Now that we've considered power efficiency, we'll move on to our performance results, beginning with some synthetic tests of the CPUs' memory subsystems. These results don't track directly with real-world performance, but they do give us some insights into the CPU and system architectures involved. For this first test, the graph is pretty crowded. I've tried to be selective, generally only choosing one representative from each architecture. This test is multithreaded, so more cores—with associated L1 and L2 caches—can lead to higher throughput.

With six L1 data caches, six L2 caches, and a massive 12MB L3 cache, the Core i7-980X is the fastest solution at nearly every data point.

This graph becomes almost impossible to read once we get to the larger block sizes, where we're really measuring main memory bandwidth.
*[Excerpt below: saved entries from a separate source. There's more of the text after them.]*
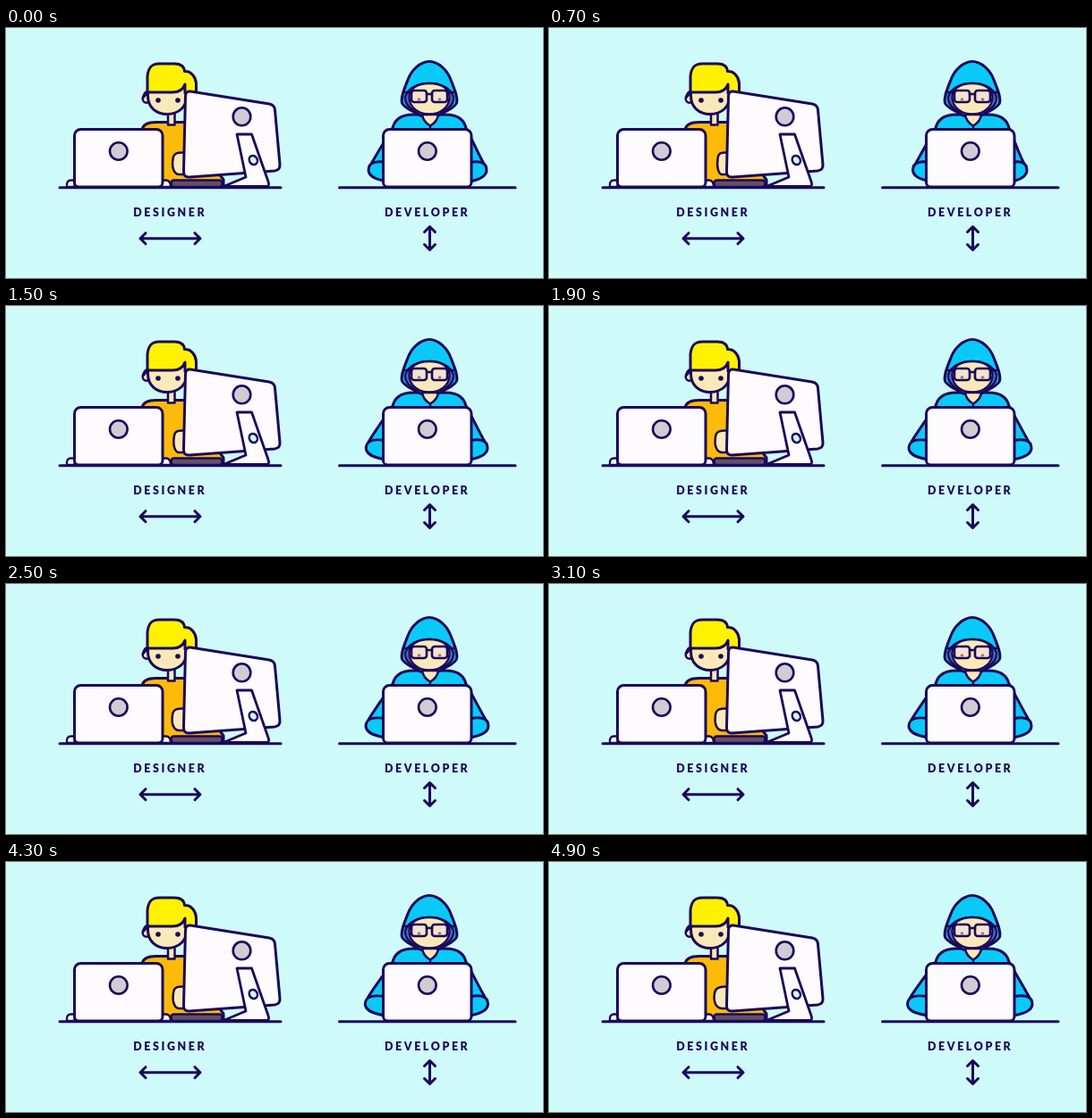
An HTML page with a canvas that plays this animation: 600x280 px, repeating every 5.1 s.

```html
<!DOCTYPE html>
<html lang="en">
<head>
<meta charset="utf-8">
<title>Designer and developer</title>
<style>
  html, body { margin: 0; width: 100%; height: 100%; overflow: hidden; background: #cffafa; }
  canvas { display: block; }
</style>
</head>
<body>
<canvas id="stage" width="600" height="280"></canvas>
<script>
const ctx = document.getElementById('stage').getContext('2d');
const LOOP = 5100;
const INK = '#1b075a', BG = '#cffafa', WHITE = '#fdfbfd', GREY = '#cfcdd3';
const SKIN = '#fae9b8', HAIR = '#fff200', SHIRT = '#fdba08', CYAN = '#09caf7', SHADE = '#5268b4';

// time, left elbow x, right elbow x, designer's hand x
const POSES = [
  [0, 405, 537, 185], [700, 406.5, 534, 187], [1100, 402.5, 537, 188],
  [1900, 402, 539, 184.5], [3100, 402, 539, 184.5], [3700, 402, 537, 187.5],
  [4900, 400.5, 540, 183.5], [5100, 405, 537, 185]
];

function poseAt(t) {
  const i = Math.max(1, POSES.findIndex(p => p[0] >= t));
  const a = POSES[i - 1], b = POSES[i];
  const k = (t - a[0]) / (b[0] - a[0]);
  return a.map((v, j) => v + (b[j] - v) * k);
}

function paint(path, fill, width = 3) {
  if (fill) {
    ctx.fillStyle = fill;
    ctx.fill(path);
  }
  if (width) {
    ctx.lineWidth = width;
    ctx.stroke(path);
  }
}

const shape = (d, fill, width) => paint(new Path2D(d), fill, width);

function ellipse(x, y, rx, ry, fill, width, turn = 0) {
  const p = new Path2D();
  p.ellipse(x, y, rx, ry, turn, 0, Math.PI * 2);
  paint(p, fill, width);
}

function box(x, y, w, h, r, fill, width) {
  const p = new Path2D();
  p.roundRect(x, y, w, h, r);
  paint(p, fill, width);
}

function laptop(x) {
  box(x, 113.5, 98.5, 64.5, [7, 7, 5, 5], WHITE);
  ellipse(x + 49.3, 138, 9.8, 9.8, GREY, 2.6);
}

function label(text, x) {
  ctx.font = '900 12.4px Lato, sans-serif';
  ctx.letterSpacing = '2.6px';
  ctx.fillStyle = INK;
  ctx.fillText(text, x, 211);
}

function designer(hand) {
  // shirt and neck
  shape('M152 114C153 108 159 105.5 168 105.5H198C212 106 216 125 223 143L243 170V178H152Z', SHIRT);
  shape('M181 94V108.5H188.5V94Z', SKIN, 2.5);

  // ear and face
  ellipse(157, 79, 4.3, 4.8, SKIN, 2.5);
  shape('M158.5 68V76C158.5 89 168 96.5 180 96.5C193 96.5 202 88 202 76V62H158.5Z', SKIN);
  ellipse(170, 81, 2.8, 2.8, INK, 0);
  ellipse(192, 81, 2.8, 2.8, INK, 0);

  // hair
  shape('M154 77C154 73 156 72 158 71V54C159 44 163 40 171 40H188C195 40 199 43 199.5 48.5C207 48 212 55 212.5 62V73H200V63C198 69 193 72 186 72H160Q156 73 154 77Z', HAIR);

  // hand and keyboard
  shape(`M200 139.5C192 139 ${hand + 2} 140 ${hand + 1.5} 147C${hand} 157 ${hand + 3} 163.5 193 164H202Z`, SKIN, 2.5);
  box(184.5, 170.5, 57, 7.5, 3, '#625169', 2.6);

  // tilted screen and its stand
  shape('M206 71L294 85Q300 86 300.5 92L306 153Q306.5 159 300 160L205 167Q198 167.5 198.5 160L200.5 76Q201 70.5 206 71Z', WHITE);
  ellipse(263.5, 99.3, 9.8, 10, GREY, 2.6);
  shape('M258 119L274.5 119L293 172Q295 177 291 177.5H243L268 167Z', WHITE, 2.8);
  ellipse(276.3, 148, 4.4, 5.2, BG, 2.5, -0.5);

  shape('M76 178H68Q67 170.5 73 170.5H78Z', WHITE, 2.4);
  shape('M174 170.5H179Q184 171 184 178H174Z', WHITE, 2.4);
  laptop(76.5);
  shape('M60 178.7H307');
}

// One sleeve; dir is -1 for the left side and 1 for the right
function arm(elbow, dir) {
  const x = n => 473 + dir * n;
  const e = dir * (elbow - 473);
  shape(`M${x(39)} 109C${x(45)} 118 ${x(e - 10)} 140 ${x(e - 3)} 152L${x(39)} 160Z`, CYAN);
  shape(`M${x(39)} 153C${x(e - 10)} 147 ${x(e)} 150 ${x(e)} 159` +
    `C${x(e)} 167 ${x(e - 10)} 171 ${x(39)} 173Z`, CYAN);
}

function developer(left, right) {
  arm(left, -1);
  arm(right, 1);
  shape('M431.5 115C433 102 442 97 455 97H491C504 97 513 102 514.5 115Z', CYAN);

  // hood
  shape('M473 37.5C463 37.5 453 47 449 58C445 68 440 80 443 85C448 92 457 94 463 98H483C489 94 498 92 503 85C506 80 501 68 497 58C493 47 483 37.5 473 37.5Z', CYAN);
  shape('M473 62C459 62 449 68 446 77C445 88 456 92 463 98H483C490 92 501 88 500 77C497 68 487 62 473 62Z', SHADE, 2.3);
  shape('M473 62C459 62 450.5 68 450.5 78C451 89 461 96.5 473 96.5C485 96.5 495 89 495.5 78C495.5 68 487 62 473 62Z', SKIN, 2.3);

  // neck opening
  shape('M465 97Q466 105 474 109.5Q482 105 483 97Z', SKIN, 2.4);
  shape('M474 109.5V112', null, 2.4);

  // glasses
  box(453, 70, 17, 13, 3, '#f6e3cf', 2.6);
  box(476, 70, 17, 13, 3, '#f6e3cf', 2.6);
  ellipse(461.5, 80, 1.8, 1.8, '#8e7b90', 0);
  ellipse(484.5, 80, 1.8, 1.8, '#8e7b90', 0);
  shape('M470 74H476M446 72H453M493 72H500', null, 2.5);

  laptop(421.5);
  shape('M372.5 178.7H569');
}

function draw(now) {
  const t = now % LOOP;
  const step = t < 100 ? 0 : 100 + Math.floor((t - 100) / 200) * 200;
  const [, left, right, hand] = poseAt(step);

  ctx.fillStyle = BG;
  ctx.fillRect(0, 0, 600, 280);
  ctx.strokeStyle = INK;
  ctx.lineCap = ctx.lineJoin = 'round';

  designer(hand);
  developer(left, right);
  label('DESIGNER', 142.3);
  label('DEVELOPER', 423);
  shape('M150 235.7H217M156 229.7L150 235.7L156 241.7M211 229.7L217 235.7L211 241.7');
  shape('M473.5 222.5V248.5M467.5 228.5L473.5 222.5L479.5 228.5M467.5 242.5L473.5 248.5L479.5 242.5');
}

const start = performance.now();
function tick() {
  draw(performance.now() - start);
  requestAnimationFrame(tick);
}
tick();
</script>
</body>
</html>
```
Stream is a better test of that particular attribute.

Gulftown essentially matches Bloomfield here, with near-identical bandwidth scores.

The 980X's very low memory access latencies are even more impressive given the fact that its L3 cache is 50% bigger than Bloomfield's. (Larger caches typically have longer latencies.) Intel informs us that Gulftown's L3 cache runs at the same speed as Bloomfield's, so there's no improvement due to higher frequencies. I do think, however, that we may have to adjust our sample to the 32MB block size soon. Latencies for Gulftown at the 16MB size may be getting partially cushioned by the 12MB L3 cache. At the 32MB sample size, latencies for the i7-975 and i7-980X are almost identical and work out to about 51 ns.

For what it's worth, this benchmark reports that the latency for the Core i7-975's L3 cache is 36 cycles (of the CPU core), while the i7-980's is 43 cycles.